Dalai Lama spreads message of compassion and forgiveness in Rutgers speech

By ROSA CIRIANNI, Associated Press, September 25, 2005

PISCATAWAY, N.J. (USA) -- Ed Abitanta and Tom Kohutick were among the thousands who came from near and far to hear the Dalai Lama speak at Rutgers Stadium on Sunday.

The two men and about 50 other people walked a mile from a nearby yoga studio to see the Tibetan spiritual leader and hear his message of frank and honest communication in dealing with political and personal conflict.

"It was kind of a pilgrimage here this morning," is how Kohutick, a Marlboro resident, described the procession from the Franklin Township site.

The group was part of a crowd of about 36,000 people who came to see Tenzin Gyatso, the 14th Dalai Lama, who is the spiritual leader and head of state for the Tibetan people. He was tapped at age two as the reincarnation of the 13th Dalai Lama, enthroned at age five, and took over full political leadership of his country by 15.

The Dalai Lama has been living in exile in India since he was forced from Tibet in 1959, a decade after China's invasion and failed peace talks with Chinese leaders. Since then, he has been working to maintain the Tibetan culture, language and religion of Buddhism and advocating nonviolence throughout the world.

The 70 year-old, who won the 1989 Nobel Peace Prize, told young people they have a responsibility to make this century one of peace. He also urged them to develop a wider perspective of the world and not just focus on "America, America, America."

And many in the crowd say his message got through.

Arielle Gomberg and J.C. Goffe said they came to the event to be in the presence of the Dalai Lama. Arielle is Jewish and Goffe is Catholic.

"What he's saying spans sexuality, race, religion, everything.

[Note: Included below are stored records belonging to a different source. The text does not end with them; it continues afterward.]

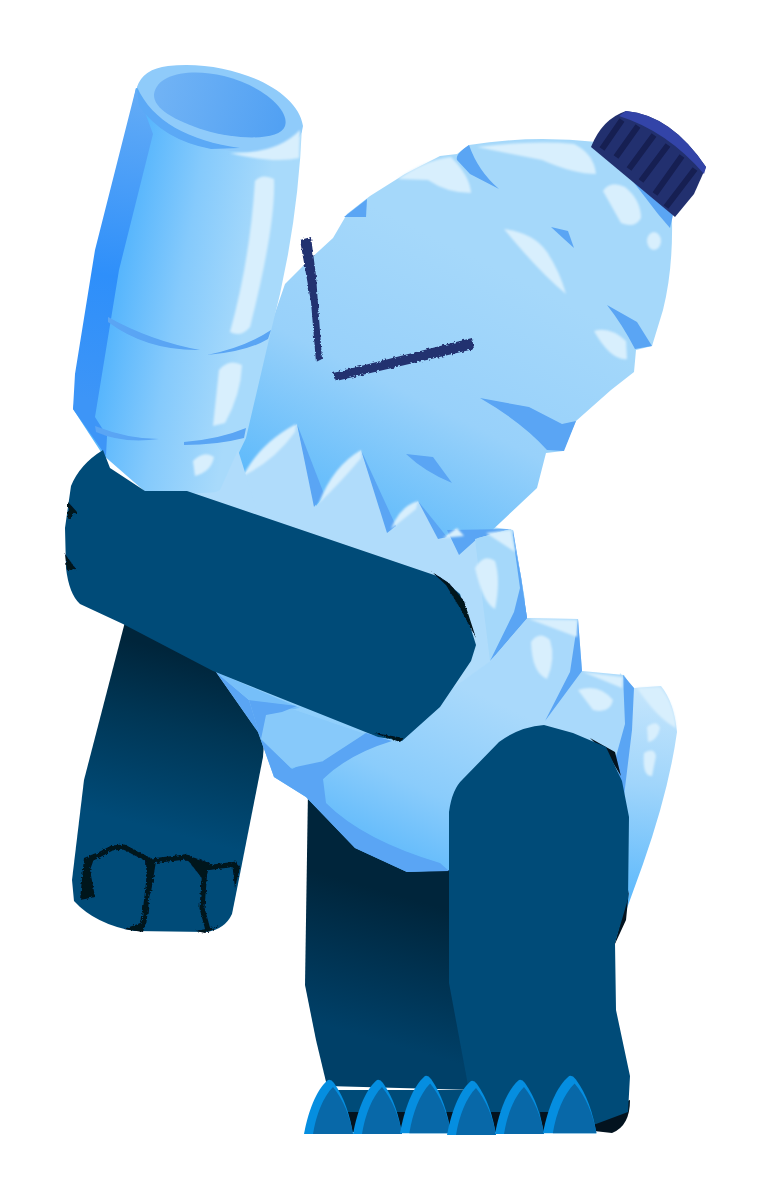
<!DOCTYPE html>
<html lang="en">
<head>
<meta charset="utf-8">
<title>Plastic bottle creature</title>
<style>
:root {
  --paper: #ffffff;
  --plastic: #a5d8fa;
  --plastic-light: #b2dcfb;
  --plastic-deep: #62bcfb;
  --shade: #5aa5f4;
  --shade-strong: #4593f3;
  --glint: #d8effd;
  --limb: #004b78;
  --limb-dark: #00273f;
  --ink: #03131f;
  --navy: #22306f;
  --navy-line: #161f52;
  --claw: #0868a8;
  --claw-edge: #058ee0;
}
html, body { margin: 0; height: 100%; overflow: hidden; background: var(--paper); }
svg { display: block; width: 771px; height: 1200px; }
.shade { fill: var(--shade); }
.glint { fill: var(--glint); }
.limb { fill: var(--limb); }
.ink { fill: var(--ink); }
.toe-line { fill: none; stroke: var(--ink); stroke-width: 5; stroke-linejoin: round; }
.brow { fill: var(--navy); }
</style>
</head>
<body>
<svg viewBox="0 0 771 1200" role="img" aria-label="Angry elephant-like creature made of plastic bottles, with dark blue legs">
  <defs>
    <linearGradient id="head-tone" gradientUnits="userSpaceOnUse" x1="480" y1="260" x2="345" y2="530">
      <stop offset="0" stop-color="#a5d8fa"/>
      <stop offset=".5" stop-color="#98d1fa"/>
      <stop offset="1" stop-color="#5cb9fb"/>
    </linearGradient>
    <linearGradient id="body-tone" gradientUnits="userSpaceOnUse" x1="470" y1="690" x2="385" y2="870">
      <stop offset="0" stop-color="#a9d9fb"/>
      <stop offset=".55" stop-color="#8accfb"/>
      <stop offset="1" stop-color="#5ab7fb"/>
    </linearGradient>
    <linearGradient id="rump-tone" gradientUnits="userSpaceOnUse" x1="655" y1="690" x2="630" y2="900">
      <stop offset="0" stop-color="#c4e5fc"/>
      <stop offset=".45" stop-color="#a0d5fb"/>
      <stop offset="1" stop-color="#5db9fc"/>
    </linearGradient>
    <linearGradient id="trunk-tone" gradientUnits="userSpaceOnUse" x1="112" y1="270" x2="285" y2="300">
      <stop offset="0" stop-color="#51b3fd"/>
      <stop offset=".4" stop-color="#85cafc"/>
      <stop offset=".8" stop-color="#a8dafb"/>
    </linearGradient>
    <linearGradient id="trunk-side" gradientUnits="userSpaceOnUse" x1="140" y1="90" x2="90" y2="400">
      <stop offset="0" stop-color="#64acf6"/>
      <stop offset=".6" stop-color="#2e8ffa"/>
      <stop offset="1" stop-color="#3d95f7"/>
    </linearGradient>
    <linearGradient id="mouth-tone" gradientUnits="userSpaceOnUse" x1="155" y1="90" x2="280" y2="125">
      <stop offset="0" stop-color="#71b3f5"/>
      <stop offset="1" stop-color="#52a1f3"/>
    </linearGradient>
    <linearGradient id="far-front" gradientUnits="userSpaceOnUse" x1="205" y1="660" x2="160" y2="830">
      <stop offset="0" stop-color="#00253b"/>
      <stop offset=".4" stop-color="#003655"/>
      <stop offset="1" stop-color="#004b78"/>
    </linearGradient>
    <linearGradient id="far-hind" gradientUnits="userSpaceOnUse" x1="415" y1="900" x2="375" y2="1040">
      <stop offset="0" stop-color="#00253b"/>
      <stop offset="1" stop-color="#004068"/>
    </linearGradient>
    <filter id="soft" x="-20%" y="-20%" width="140%" height="140%"><feGaussianBlur stdDeviation="1.2"/></filter>
    <filter id="chalk" x="-10%" y="-10%" width="120%" height="120%">
      <feTurbulence type="fractalNoise" baseFrequency=".4" numOctaves="2" seed="4"/>
      <feDisplacementMap in="SourceGraphic" scale="4"/>
    </filter>
    <g id="claw-shape">
      <path d="M0 55C4 33 12 11 24 1Q27 0 30 4C40 18 46 36 49 55Z" fill="var(--claw-edge)"/>
      <path d="M9 55C12 36 19 18 29 8C39 20 46 37 49 55Z" fill="var(--claw)"/>
    </g>
  </defs>

  <rect width="771" height="1200" fill="var(--paper)"/>

  <g id="far-legs">
    <path fill="url(#far-front)" d="M126 618L270 655L263 757L238 884L232 914Q225 929 207 932L134 931Q95 924 74 901L72 880L84 780Z"/>
    <g filter="url(#chalk)">
      <path class="toe-line" d="M86 861L95 857L112 848L124 847L151 861L186 857L205 868L237 864M151 861L144 922L138 930M205 868L202 908L208 930"/>
      <path class="ink" d="M84 858L96 853L90 870L95 897L80 900ZM146 857L156 861L151 892L147 900ZM183 854L210 863L205 882ZM232 862L240 866L235 888Z"/>
      <path class="ink" d="M124 929L146 921L143 932ZM196 931L221 926L205 933Z"/>
    </g>
    <path fill="url(#far-hind)" d="M308 790L460 850L472 1090L327 1086L316 1040L305 985Z"/>
  </g>

  <g id="body">
    <path fill="url(#rump-tone)" d="M620 673L634 688L661 686Q674 702 677 732Q669 790 643 864L622 922L600 830Z"/>
    <path fill="url(#body-tone)" d="M216 672L180 480L240 470L440 520L513 530L527 618L578 619L582 671L624 675L633 689L624 790L450 870L407 872L355 848L306 797L274 777L258 732Z"/>
    <path class="shade" fill-rule="evenodd" d="M216 672L249 700L297 708L266 715L261 739L292 769L366 733L323 779L326 803Q363 840 440 863L449 871L407 872L355 848L306 797L274 777L258 732Z"/>
    <path d="M216 672L300 708L270 712L249 700Z" fill="#76bff9"/>
    <path d="M249 700L292 709L368 735L324 761L291 768L261 739Z" fill="#87c9fa"/>
    <path d="M249 700L297 706L282 712L266 715L261 739L258 730Z" fill="var(--shade)"/>
    <path d="M323 761L366 733L392 741Q349 754 323 779Z" fill="var(--shade)"/>
    <path class="shade" d="M513 530L521 577L527 618L490 661L514 619Z"/>
    <path class="shade" d="M578 619L582 671L545 721L570 672Z"/>
    <path class="shade" d="M623 675L634 688L632 730L624 796L615 760L625 724Z"/>
  </g>

  <g id="head">
    <path fill="url(#head-tone)" d="M285 284L308 261L333 238L347 214L370 196L405 174L440 156L457 154L469 145Q530 135 597 142L640 185L672 220Q673 270 663 310L652 346L636 350L634 372L611 390L576 421L563 451L546 453L537 488L486 536L440 555L235 485L238 420Z"/>
    <path class="shade" d="M469 145Q455 154 457 160L470 174L499 189Q478 171 469 145Z"/>
    <path class="shade" d="M344 217L367 199L366 217Z"/>
    <path class="shade" d="M607 305L637 322L652 346L635 349Q622 324 607 305Z"/>
    <path class="shade" d="M480 398L529 407L562 424L576 421L564 451L547 450Q523 423 480 398Z"/>
    <path class="shade" d="M406 454L433 457L452 483Q425 472 406 454Z"/>
    <path class="shade" d="M551 227L568 231L574 248L564 239Z"/>
    <path class="shade" d="M625 171L673 215L670 228L658 214Z"/>
    <g class="glint" filter="url(#soft)">
      <path d="M398 179Q425 160 451 157Q470 176 471 193Q447 193 428 180Z"/>
      <path d="M477 147Q535 140 574 144Q594 154 596 174Q574 174 542 160Z"/>
      <path d="M504 229Q534 233 547 252Q560 272 566 294Q540 273 504 229Z"/>
      <path d="M603 191Q610 180 625 187Q641 200 641 218Q635 229 621 223Z"/>
      <ellipse cx="654" cy="241" rx="7" ry="9"/>
      <path d="M594 331Q610 326 626 341L627 359Q611 361 594 331Z"/>
    </g>
    <g id="bottle-cap">
      <path d="M591 147Q602 119 626 111Q671 115 706 167L694 194L675 217Z" fill="var(--navy)"/>
      <path d="M626 111Q671 115 706 167L704 174Q667 131 619 116Z" fill="#3344a8"/>
      <path d="M622 120L602 149M638 126L616 157M654 135L629 169M668 145L641 181M682 156L655 194M695 169L666 207" fill="none" stroke="var(--navy-line)" stroke-width="6"/>
    </g>
    <g id="brows" class="brow" filter="url(#chalk)">
      <path d="M300 240L311 237L316 276L322 359L316 362L311 302Z"/>
      <path d="M333 373L472 338L474 349L336 381Z"/>
    </g>
  </g>

  <g id="jagged-collar">
    <path fill="#b0dcfb" d="M150 480L232 455L240 478L297 424L316 506L361 450L388 531L418 501L444 538L456 529L463 540L512 530L521 577L514 619L492 660L450 690L190 600Z"/>
    <path class="shade" d="M226 454L243 474L236 487Z"/>
    <path class="shade" d="M297 424L324 494L314 507Z"/>
    <path class="shade" d="M361 450L396 526L387 533Z"/>
    <path class="shade" d="M418 501L447 537L438 539Z"/>
    <path class="shade" d="M447 530L511 529L478 538L459 555Z"/>
    <path d="M475 539L511 529L521 577L525 600L514 619L490 661Z" fill="var(--plastic)"/>
    <path class="shade" d="M512 530L521 577L527 618L490 661L514 612L520 588Z"/>
    <g class="glint" filter="url(#soft)">
      <path d="M243 476Q260 443 296 424L295 432Q274 461 243 476Z"/>
      <path d="M319 503Q333 466 361 450L361 458Q341 482 319 503Z"/>
      <path d="M391 529Q400 506 418 501L416 509Z"/>
      <path d="M443 538L457 528L464 536Z"/>
      <path d="M475 568Q484 553 495 561Q501 580 495 609Q483 603 475 568Z"/>
      <path d="M531 642Q539 630 550 640Q556 659 547 679Q532 673 531 642Z"/>
      <path d="M578 690Q599 683 613 700Q610 714 593 710Z"/>
      <path d="M486 533L511 530L515 552ZM529 619L577 620L577 637ZM583 672L623 677L622 688Z"/>
      <path d="M637 688L660 687Q675 705 676 728Q657 718 637 688Z"/>
      <path d="M647 727Q657 719 660 728Q657 741 648 742ZM644 753Q654 747 656 756L652 776Q642 777 644 753Z"/>
    </g>
  </g>

  <g id="trunk">
    <path fill="url(#trunk-tone)" d="M136 88L302 126Q298 230 270 335L246 438L220 492L150 496L103 455L73 409Z"/>
    <path d="M220 490L238 450L260 520L180 510Z" fill="#b0dcfb"/>
    <path fill="url(#trunk-side)" d="M136 88L153 134L119 270L95 417L107 436L106 456L73 409L75 374L95 250Z"/>
    <path d="M137 87Q143 69 168 66C224 59 297 86 303 126Q301 151 255 152C190 152 147 129 137 87Z" fill="#8fcbfa"/>
    <path d="M137 87C152 121 189 141 240 148L211 149Q163 140 139 106Z" fill="#5ba9f6"/>
    <path d="M154 94C157 73 192 68 224 76C264 86 290 111 285 126C280 141 237 140 204 130C173 120 153 108 154 94Z" fill="url(#mouth-tone)"/>
    <g class="glint" filter="url(#soft)">
      <path d="M230 153Q277 154 300 130L299 158Q274 164 230 153Z"/>
      <path d="M255 181Q262 173 274 179Q276 225 250 327Q241 338 230 332Q250 260 255 181Z"/>
      <path d="M219 370Q229 358 242 365Q241 394 225 423L213 426Z"/>
      <path d="M193 461Q204 450 214 457Q211 472 195 476Z"/>
    </g>
    <path class="shade" d="M108 317Q151 341 200 350Q147 351 108 322ZM207 355Q246 347 271 330L268 339Q246 352 207 355Z"/>
    <path class="shade" d="M95 426Q128 439 159 439Q123 444 96 432ZM184 442Q220 439 246 428L244 438Q217 445 184 445Z"/>
  </g>

  <g id="near-arm">
    <path class="limb" d="M103 450L110 468L145 491L187 491L440 577L460 594L476 645L471 661L440 707L402 741L378 737L213 671L123 624L80 604Q69 594 66 568L65 528L71 486Q80 464 103 450Z"/>
    <g class="ink" filter="url(#chalk)">
      <path d="M68 502L77 512L68 519ZM65 554L76 569L67 570Z"/>
      <path d="M432 572L449 583L464 601L476 638L460 608L446 585ZM374 733L404 738L400 742Z"/>
    </g>
  </g>

  <g id="near-hind-leg">
    <path class="ink" d="M590 738L615 752L621 776L610 758ZM629 890L626 920L614 946ZM580 1118L630 1100Q630 1126 612 1133L594 1131Z"/>
    <path class="limb" d="M449 812Q452 789 463 779L499 742Q519 727 544 725L573 733L606 747L622 781L629 817L628 899L615 943L616 1010L630 1076L628 1112L596 1124L470 1110L467 1080L449 983Z"/>
  </g>

  <g id="claws">
    <path class="limb" d="M325 1090H590V1131H325Z"/>
    <path class="ink" d="M345 1112H366L360 1132H350ZM395 1112H412L406 1132H400ZM443 1112H458L452 1132H446ZM491 1112H504L500 1132H493ZM540 1112H554L548 1132H542Z"/>
    <use href="#claw-shape" x="304" y="1079"/>
    <use href="#claw-shape" x="353" y="1079"/>
    <use href="#claw-shape" transform="translate(400 1075) scale(1.04 1.06)"/>
    <use href="#claw-shape" x="447" y="1080"/>
    <use href="#claw-shape" x="495" y="1079"/>
    <use href="#claw-shape" transform="translate(543 1075) scale(1.09 1.06)"/>
  </g>
</svg>
</body>
</html>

It's for humanity," said Goffe, 28, a former Rutgers student.

Gomberg said the Dalai Lama's teachings could help society.

"His quiet mind is the kind of serenity New Jersey, home of strip malls, could use," she said.

A row of monks, wearing their traditional brightly colored gold and maroon attire, were among a few dozen people who sat near the stage on blankets, pillows or mats spread across the 10- and 20-yard lines on the football field. The visit also attracted several foreign media outlets, including Asian and Russian television stations, a German press agency and publications focusing on Jewish and Catholic issues and life.

The event also marked the largest nonathletic event in Rutgers history, topping visits by former President Bill Clinton (before the stadium was built), and former U.S. Attorney General Janet Reno.

The Dalai Lama's humility and humor won over his audience, who responded often with laughter and applause. When Rutgers President Richard McCormick presented him with an honorary degree, he said it was an honor to receive it without having to work hard and study for it.

He started his "Peace, War and Reconciliation" lecture by saying that the topics were familiar to everybody.

"I have nothing to offer, new ideas or new views, nothing special. So, you may disappoint after listen to my ... lecture. If you feel boring, then I'm sorry. But at least today this weather -- not hot, not cold, quite pleasant, so just a few minutes you spend here OK, not my problem," he said.

The Dalai Lama also addressed nuclear and weapons, calling them dangerous and expensive _ not just in financial terms, but also to humanity. He gave the example of some African states that have an abundance of weapons, but not enough food for their people.

He said it should be society's dream that the whole world should be free of nuclear and biological weapons. The Dalai Lama called the concept of war "outdated," and said peaceful reconciliation requires determination, and frank dialogue.

"This whole planet is just us," he said. "Therefore, destruction of another area essentially is destruction of yourself."

The Dalai Lama said people need to develop a deeper awareness about their emotions _ which ones are beneficial and which are destructive. When anger dominates, he said it has a tendency to obscure reality.

He also stressed that all humans are fundamentally the same, mentally, emotionally and in their desire for happiness. Anger and jealousy also are normal experiences that he feels too, for example, when his translator on stage with him speaks better English.

And he said the major religions, although different in philosophy, are the same by having one supreme being and teaching forgiveness, discipline, love, tolerance and compassion. The Dalai Lama also noted that he is not all knowing, and does not have an answer about how to resolve the conflict between Israel and Palestine when asked.

Anu Goswami, 37, a fashion designer from New York, said she the Dalai Lama's humor surprised her. "He came across as a human being, he came across as a person you could bond with," she said.